Who studies it?
Anyone can study the Alexander Technique! I work with all kinds of artists but specialize in working with theatre professionals and advising on productions. I also work with active individuals such as competitive weightlifters, kayak guides, and cyclists as well as people who spend long hours sitting in front of computers. I have significant experience working with the 55+ community and pre-natal women. Whether you are recovering from an injury, training to run a marathon, striving for greater range in performance, or struggling to manage panic attacks, the Alexander Technique can help.
Why study it?
People study the Technique for a variety of reasons. The most common is to relieve pain through learning better coordination of the musculoskeletal system. It also teaches us about our habitual patterns of tension, learned both consciously and unconsciously. These patterns can be then unlearned, enabling the possibility of new choices in posture, movement and reaction. During lessons you'll develop awareness of habits that interfere with your natural coordination. You'll learn how to undo these patterns and develop the ability to consciously redirect your whole self into an optimal state of being and functioning. Through direct experience you’ll learn how to go about your daily activities with increasingly greater ease and less effort.
About its founder

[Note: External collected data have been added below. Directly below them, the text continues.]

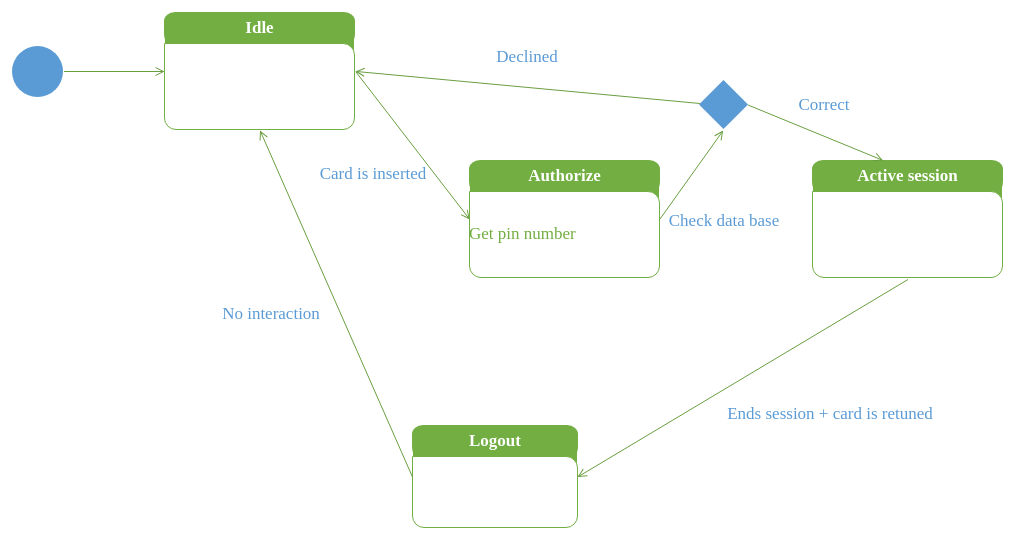
<!DOCTYPE html>
<html lang="en">
<head>
<meta charset="utf-8">
<title>Card session state diagram</title>
<style>
:root {
  --green: #72ae42;
  --line: #6a9f40;
  --blue: #5b9bd5;
  --paper: #ffffff;
}
* { box-sizing: border-box; margin: 0; }
html, body { width: 1015px; height: 540px; overflow: hidden; background: var(--paper); }
.diagram {
  position: relative;
  width: 1015px;
  height: 540px;
  font: 17px/20px "Liberation Serif", "Times New Roman", serif;
  color: var(--blue);
}
.connectors { position: absolute; inset: 0; }
.state {
  position: absolute;
  isolation: isolate;
  display: flex;
  flex-direction: column;
  width: 191px;
  height: 118px;
}
.state h2 {
  position: relative;
  height: 31px;
  flex: none;
  padding-top: 6px;
  border-radius: 11px 11px 0 0 / 9px 9px 0 0;
  font-size: 17px;
  line-height: 20px;
  text-align: center;
  color: var(--paper);
}
.state h2::before {
  content: "";
  position: absolute;
  z-index: -1;
  inset: 0;
  background: var(--green);
  border-radius: 11px 11px 4px 4px / 9px 9px 10px 10px;
}
.state h2::after {
  content: "";
  position: absolute;
  z-index: -2;
  inset: 14px 1px -14px;
  background: var(--green);
}
.state .body {
  flex: 1;
  display: flex;
  align-items: center;
  border: 1px solid var(--green);
  border-radius: 0 12px 12px 12px;
  border-top-left-radius: 0;
  background: var(--paper);
  color: var(--green);
  white-space: nowrap;
}
.state .body p { margin-left: -1px; padding-bottom: 2px; }
.idle { left: 164px; top: 12px; }
.authorize { left: 469px; top: 160px; }
.active { left: 812px; top: 160px; }
.logout { left: 412px; top: 425px; width: 166px; height: 103px; }
.label { position: absolute; transform: translateX(-50%); white-space: nowrap; }
.declined { left: 527px; top: 47px; }
.correct { left: 824px; top: 95px; }
.inserted { left: 373px; top: 164px; }
.check { left: 724px; top: 211px; }
.inactive { left: 271px; top: 304px; }
.ends { left: 830px; top: 404px; }
</style>
</head>
<body>
<main class="diagram">
  <section class="state idle"><h2>Idle</h2><div class="body"></div></section>
  <section class="state authorize"><h2>Authorize</h2><div class="body"><p>Get pin number</p></div></section>
  <section class="state active"><h2>Active session</h2><div class="body"></div></section>
  <section class="state logout"><h2>Logout</h2><div class="body"></div></section>

  <svg class="connectors" width="1015" height="540" viewBox="0 0 1015 540" aria-hidden="true">
    <defs>
      <marker id="arrow" viewBox="-10 -5 11 10" markerWidth="11" markerHeight="10" refX="0" refY="0" orient="auto" markerUnits="userSpaceOnUse">
        <path d="M-8-4L0 0L-8 4" fill="none" stroke="#6a9f40"/>
      </marker>
    </defs>
    <circle cx="37.5" cy="71.5" r="25.5" fill="var(--blue)"/>
    <polygon points="723.5,80 748,104.5 723.5,129 699,104.5" fill="var(--blue)"/>
    <g stroke="var(--line)" marker-end="url(#arrow)">
      <line x1="64" y1="71.5" x2="163.5" y2="71.5" marker-end="url(#arrow)"/>
      <line x1="700" y1="103.5" x2="356.5" y2="71.5" marker-end="url(#arrow)"/>
      <line x1="356" y1="72" x2="469" y2="218.5" marker-end="url(#arrow)"/>
      <line x1="660" y1="219" x2="722.5" y2="131.5" marker-end="url(#arrow)"/>
      <line x1="748" y1="105" x2="882" y2="160" marker-end="url(#arrow)"/>
      <line x1="908" y1="279.5" x2="578.5" y2="476.5" marker-end="url(#arrow)"/>
      <line x1="412.5" y1="477" x2="260.5" y2="131.5" marker-end="url(#arrow)"/>
    </g>
  </svg>

  <p class="label declined">Declined</p>
  <p class="label correct">Correct</p>
  <p class="label inserted">Card is inserted</p>
  <p class="label check">Check data base</p>
  <p class="label inactive">No interaction</p>
  <p class="label ends">Ends session + card is retuned</p>
</main>
</body>
</html>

F.M. Alexander (1869-1955) was an Australian actor who developed what is now known as the Alexander Technique. As a young man he had an excellent reputation for his one-man Shakespearian orations, but he would have trouble with his voice every time he performed. The solutions prescribed by numerous doctors and specialists did not cure him. A turning point came when Alexander hypothesized that he himself must have been doing something to make himself lose his voice. He then embarked on an extended period of self-observation and discovered that the way he was actually using his body did not match his perception of how he was using his body. Over the course of many years, he developed and continually refined a method for increasing sensory perception by freeing oneself from habitual patterns of thinking and movement.
Today, the Alexander Technique is taught all over the world.